» **Exercise description**
Among the entries below, tally each line where the word "swatch" appears and state only the total.

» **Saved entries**
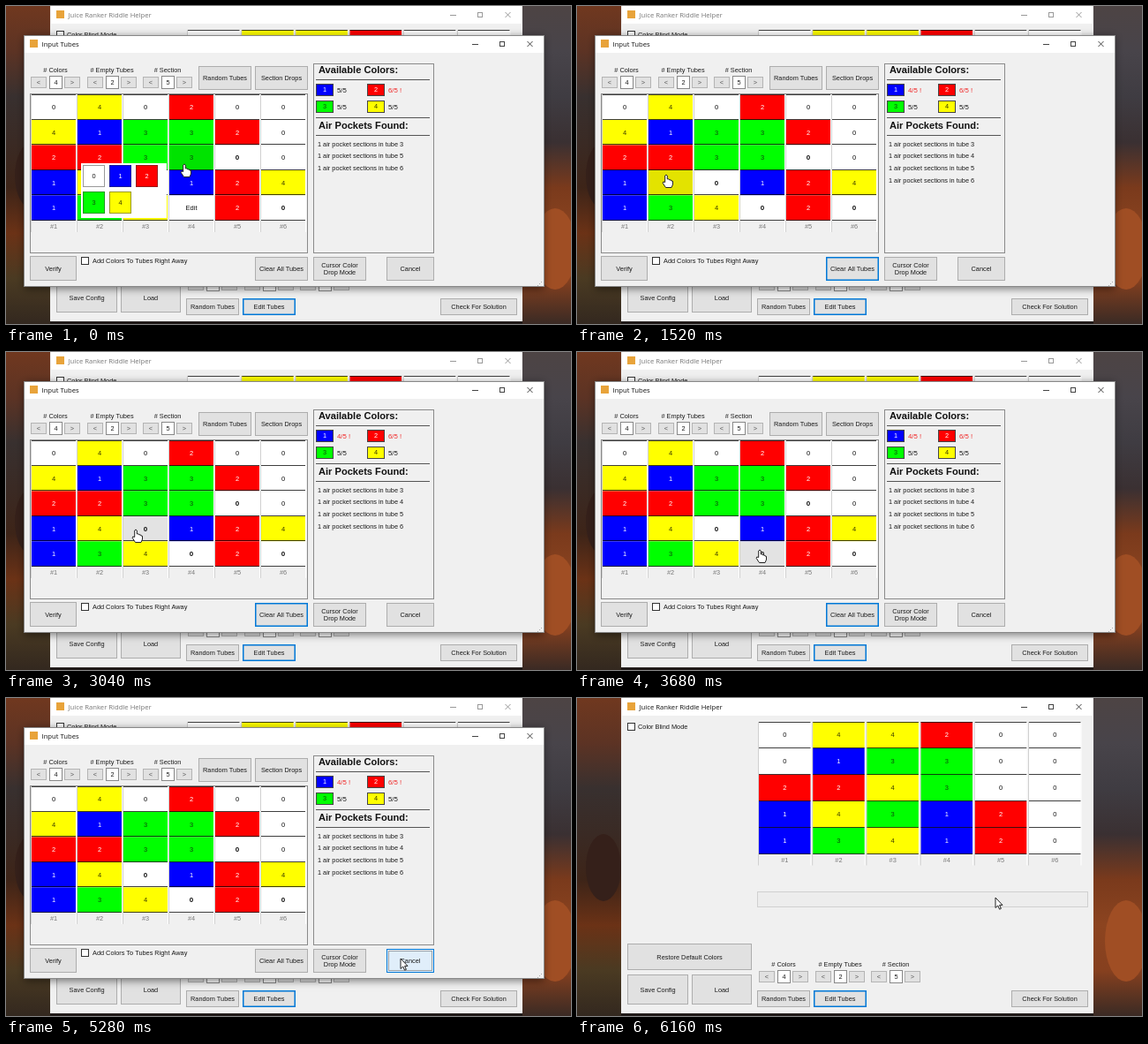
Write an HTML page with a canvas that moves like this. It is 640x360 px and loops after 6240 ms.

```html
<!DOCTYPE html>
<html lang="en">
<head>
<meta charset="utf-8">
<title>Input Tubes</title>
<style>
html, body { margin: 0; width: 100%; height: 100%; overflow: hidden; background: #201a18; }
canvas { display: block; width: 640px; height: 360px; }
</style>
</head>
<body>
<canvas id="stage" width="640" height="360"></canvas>
<script>
const ctx = document.getElementById('stage').getContext('2d');
const LOOP = 6240, STEP = 80;
const POPUP_CLOSES = 640, EDIT_APPLIED = 720, CANCEL_PRESSED = 5120, DIALOG_CLOSES = 5440;
const UI = '"Liberation Sans", Arial, sans-serif';
const TITLE = '7.7px "Open Sans", "Noto Sans", sans-serif';
const FILL = ['#fff', '#00f', '#f00', '#0f0', '#ff0'];
const INK = ['#111', '#fff', '#fff', '#0b4a0b', '#330'];

// One word per tube, colours from top to bottom
const mainTubes = '00211 41243 43434 23311 00022 00000'.split(' ');
const inputTubes = '04211 41243 03304 23310 02022 00040'.split(' ');
const mainGrid = { x: 206, y: 27, dx: 61.2, w: 58.5, dy: 29.9 };
const inputGrid = { x: 29, y: 100.4, dx: 52, w: 50, dy: 28.5 };

// Pointer stops: time, x, y
const stops = [
  [0, 202, 179], [640, 100, 188], [1840, 101, 192], [2000, 121, 196], [3040, 147, 201],
  [4080, 237, 236], [4400, 511, 277], [4960, 447, 295], [DIALOG_CLOSES, 447, 295], [6160, 474, 226]
];

const ease = k => k * k * (3 - 2 * k);
const inside = ([px, py], x, y, w, h) => px >= x && px < x + w && py >= y && py < y + h;

function pointerAt(t) {
  const i = stops.findIndex(s => s[0] > t);
  if (i < 0) return stops.at(-1).slice(1);
  const [t0, x0, y0] = stops[i - 1], [t1, x1, y1] = stops[i];
  const k = ease((t - t0) / (t1 - t0));
  return [x0 + (x1 - x0) * k, y0 + (y1 - y0) * k];
}

function rect(x, y, w, h, color) {
  ctx.fillStyle = color;
  ctx.fillRect(x, y, w, h);
}

function frame(x, y, w, h, color, width = 1) {
  ctx.strokeStyle = color;
  ctx.lineWidth = width;
  ctx.strokeRect(x + width / 2, y + width / 2, w - width, h - width);
}

function dotted(x, y, w, h, color) {
  ctx.setLineDash([1, 1]);
  frame(x, y, w, h, color);
  ctx.setLineDash([]);
}

function text(str, x, y, { color = '#1a1a1a', align = 'left', font = '7.35px ' + UI } = {}) {
  ctx.font = font;
  ctx.fillStyle = color;
  ctx.textAlign = align;
  ctx.textBaseline = 'middle';
  ctx.fillText(str, x, y);
}

function button(label, x, y, w, h, state = '') {
  rect(x, y, w, h, state === 'hot' ? '#e0eefa' : '#e1e1e1');
  frame(x, y, w, h, state ? '#0078d7' : '#adadad', state === 'focus' ? 1.5 : 1);
  const lines = label.split('\n');
  lines.forEach((line, i) =>
    text(line, x + w / 2, y + h / 2 + 0.5 + (i - (lines.length - 1) / 2) * 8.5, { align: 'center' }));
}

function spinner(label, value, x, y) {
  text(label, x + 28, y - 7, { align: 'center' });
  for (const [sign, sx] of [['<', x], ['>', x + 38]]) {
    rect(sx, y, 18, 13, '#e1e1e1');
    frame(sx, y, 18, 13, '#b4b4b4');
    text(sign, sx + 9, y + 7, { align: 'center', color: '#555' });
  }
  rect(x + 21, y - 1, 15, 15, '#fff');
  frame(x + 21, y - 1, 15, 15, '#888');
  text(value, x + 28.5, y + 7, { align: 'center' });
}

function spinners(x, y) {
  ['# Colors', '# Empty Tubes', '# Section'].forEach((label, i) =>
    spinner(label, '425'[i], x + Math.round(i * 63.6), y));
}

function checkbox(label, x, y, gap) {
  rect(x, y, 9, 9, '#fff');
  frame(x, y, 9, 9, '#333');
  text(label, x + gap, y + 5);
}

function titleBar(label, x, y, w, active) {
  rect(x, y, w, 20, '#fff');
  rect(x + 6, y + 5, 9, 9, '#e8a33a');
  text(label, x + 19.5, y + 10.5, { font: TITLE, color: active ? '#111' : '#777' });
  const color = active ? '#444' : '#999', cy = y + 10, right = x + w;
  rect(right - 81, cy, 7, 1, color);
  frame(right - 50, cy - 3, 6, 6, color);
  ctx.beginPath();
  for (const d of [-3, 3]) {
    ctx.moveTo(right - 15.5 - d, cy - 3);
    ctx.lineTo(right - 15.5 + d, cy + 3);
  }
  ctx.stroke();
}

function swatch(d, x, y, w, h, { hot, label = d, font } = {}) {
  rect(x, y, w, h, FILL[d]);
  if (hot) rect(x, y, w, h, 'rgba(0,0,0,.11)');
  text(label, x + w / 2, y + h / 2 + 0.4, { align: 'center', color: INK[d], font });
}

function drawTubes(tubes, g, pointer, editing) {
  const height = 5 * g.dy;
  tubes.forEach((tube, c) => {
    const x = g.x + c * g.dx;
    rect(x - 1, g.y, 1, height + 13, '#d0d0d0');
    rect(x + g.w, g.y, 1, height + 13, '#fff');
    [...tube].forEach((d, r) => {
      const y = g.y + r * g.dy;
      const edit = editing && c === 3 && r === 4;
      const pocket = pointer && !edit && d === '0' && /[1-9]/.test(tube.slice(0, r));
      swatch(d, x, y, g.w, g.dy, {
        hot: pointer && inside(pointer, x, y, g.w, g.dy),
        label: edit ? 'Edit' : d,
        font: (pocket ? 'bold 8px ' : '7.5px ') + UI
      });
    });
    for (let r = 0; r <= 5; r++)
      rect(x, Math.round(g.y + r * g.dy) - (r ? 1 : 0), g.w, 1, 'rgba(0,0,0,.75)');
    text('#' + (c + 1), x + g.w / 2, g.y + height + 7.5, { align: 'center', color: '#777' });
  });
}

function strip(x, w, ...colors) {
  const shade = ctx.createLinearGradient(0, 0, 0, 360);
  colors.forEach((color, i) => shade.addColorStop(i / (colors.length - 1), color));
  rect(x, 0, w, 360, shade);
}

function blob(x, y, rx, ry, color) {
  ctx.beginPath();
  ctx.ellipse(x, y, rx, ry, 0, 0, 7);
  ctx.fillStyle = color;
  ctx.fill();
}

// Soft stand-in for the desktop picture
function drawBackdrop() {
  strip(0, 50, '#70381f', '#5c3324', '#38302f', '#3a2a24', '#3d2418', '#6b3216', '#4a3a22', '#33281f');
  strip(585, 55, '#4d4444', '#48444a', '#3f3c42', '#3a3032', '#7a3a1c', '#8c4420', '#86401f', '#3a2a24');
  blob(30, 192, 20, 38, '#35201a');
  blob(622, 275, 24, 46, '#a04e24');
}

function drawMain(active) {
  rect(50, 0, 535, 357, '#f0f0f0');
  titleBar('Juice Ranker Riddle Helper', 51, 0, 533, active);
  checkbox('Color Blind Mode', 57, 28, 12);
  drawTubes(mainTubes, mainGrid);
  rect(204, 219, 375, 18, '#ededed');
  frame(204, 219, 375, 18, '#d0d0d0');
  button('Restore Default Colors', 57, 278, 141, 30);
  button('Save Config', 57, 313, 69, 34);
  button('Load', 130, 313, 68, 34);
  spinners(206, 309);
  button('Random Tubes', 204, 331, 60, 19);
  button('Edit Tubes', 268, 331, 60, 19, 'focus');
  button('Check For Solution', 492, 331, 87, 19);
}

function drawInfo(applied) {
  const heading = { font: 'bold 11.1px ' + UI, color: '#111' };
  frame(348, 65, 137, 215, '#8a8a8a');
  text('Available Colors:', 354, 72.5, heading);
  text('Air Pockets Found:', 354, 135.5, heading);
  for (const y of [83, 126, 146]) rect(351, y, 129, 1, '#555');

  const counts = [applied ? '4/5 !' : '5/5', '6/5 !', '5/5', '5/5'];
  counts.forEach((count, i) => {
    const x = 351 + (i % 2) * 58, y = 88 + (i >> 1) * 19;
    swatch(i + 1, x, y, 20, 14);
    frame(x, y, 20, 14, '#444');
    text(count, x + 24, y + 7.5, {
      color: count.includes('!') ? '#f02828' : '#1a1a1a', font: '7.8px ' + UI
    });
  });

  (applied ? [3, 4, 5, 6] : [3, 5, 6]).forEach((n, i) =>
    text(`1 air pocket sections in tube ${n}`, 353, 156.5 + i * 13.7));
}

function drawPopup(pointer) {
  rect(85, 178, 97, 62, '#fff');
  for (let d = 0; d < 5; d++) {
    const x = 87 + (d % 3) * 30, y = 180 + Math.floor(d / 3) * 30;
    swatch(d, x, y, 25, 25, { hot: inside(pointer, x, y, 25, 25) });
    dotted(x, y, 25, 25, '#333');
  }
}

function drawDialog(t, pointer) {
  const applied = t >= EDIT_APPLIED, popup = t < POPUP_CLOSES;
  ctx.save();
  ctx.shadowColor = 'rgba(0,0,0,.5)';
  ctx.shadowBlur = 9;
  ctx.shadowOffsetY = 2;
  rect(21, 33, 588, 285, '#f0f0f0');
  ctx.restore();
  titleBar('Input Tubes', 21, 33, 588, true);
  frame(20, 33, 590, 285, '#888');
  for (let i = 0; i < 3; i++) rect(606 - i * 2, 312 + i * 2, 1, 1, '#aaa');

  spinners(28, 80);
  button('Random Tubes', 218, 68, 60, 27);
  button('Section Drops', 282, 68, 60, 27);
  frame(27, 99, 315, 181, '#8a8a8a');
  const overPopup = popup && inside(pointer, 85, 178, 97, 62);
  drawTubes(inputTubes, inputGrid, overPopup ? [-1, -1] : pointer, !applied);
  drawInfo(applied);

  button('Verify', 27, 283, 53, 28);
  checkbox('Add Colors To Tubes Right Away', 85, 284, 13);
  button('Clear All Tubes', 282, 284, 60, 27, applied && t < CANCEL_PRESSED ? 'focus' : '');
  button('Cursor Color\nDrop Mode', 348, 284, 60, 27);
  button('Cancel', 431, 284, 54, 27, inside(pointer, 431, 284, 54, 27) ? 'hot' : '');
  if (t >= CANCEL_PRESSED) dotted(433, 286, 50, 23, '#555');
  if (popup) drawPopup(pointer);
}

const HAND = new Path2D('M-1.3 8.5V1Q0-1 1.3 1V5Q3 4 3.7 6Q5.5 5 6 7Q7.5 6.5 7.5 8V11L6 14.5H-.5L-3.8 9.5Q-4 7-1.3 8.5Z');
const ARROW = new Path2D('M0 0V11.5L2.7 9L4.6 13.2L6.4 12.4L4.6 8.4H8Z');

function drawPointer([x, y], shape) {
  ctx.save();
  ctx.translate(Math.round(x), Math.round(y));
  ctx.lineWidth = 1;
  ctx.lineJoin = 'round';
  ctx.strokeStyle = '#222';
  ctx.fillStyle = '#fff';
  ctx.fill(shape);
  ctx.stroke(shape);
  ctx.restore();
}

function render(now) {
  const t = Math.floor((now % LOOP) / STEP) * STEP;
  const pointer = pointerAt(t), open = t < DIALOG_CLOSES;
  drawBackdrop();
  drawMain(!open);
  if (open) drawDialog(t, pointer);
  drawPointer(pointer, open && inside(pointer, 28, 100, 313, 143) ? HAND : ARROW);
}

const start = performance.now();
function tick() {
  render(performance.now() - start);
  requestAnimationFrame(tick);
}
tick();
</script>
</body>
</html>
```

» **Answer box**
4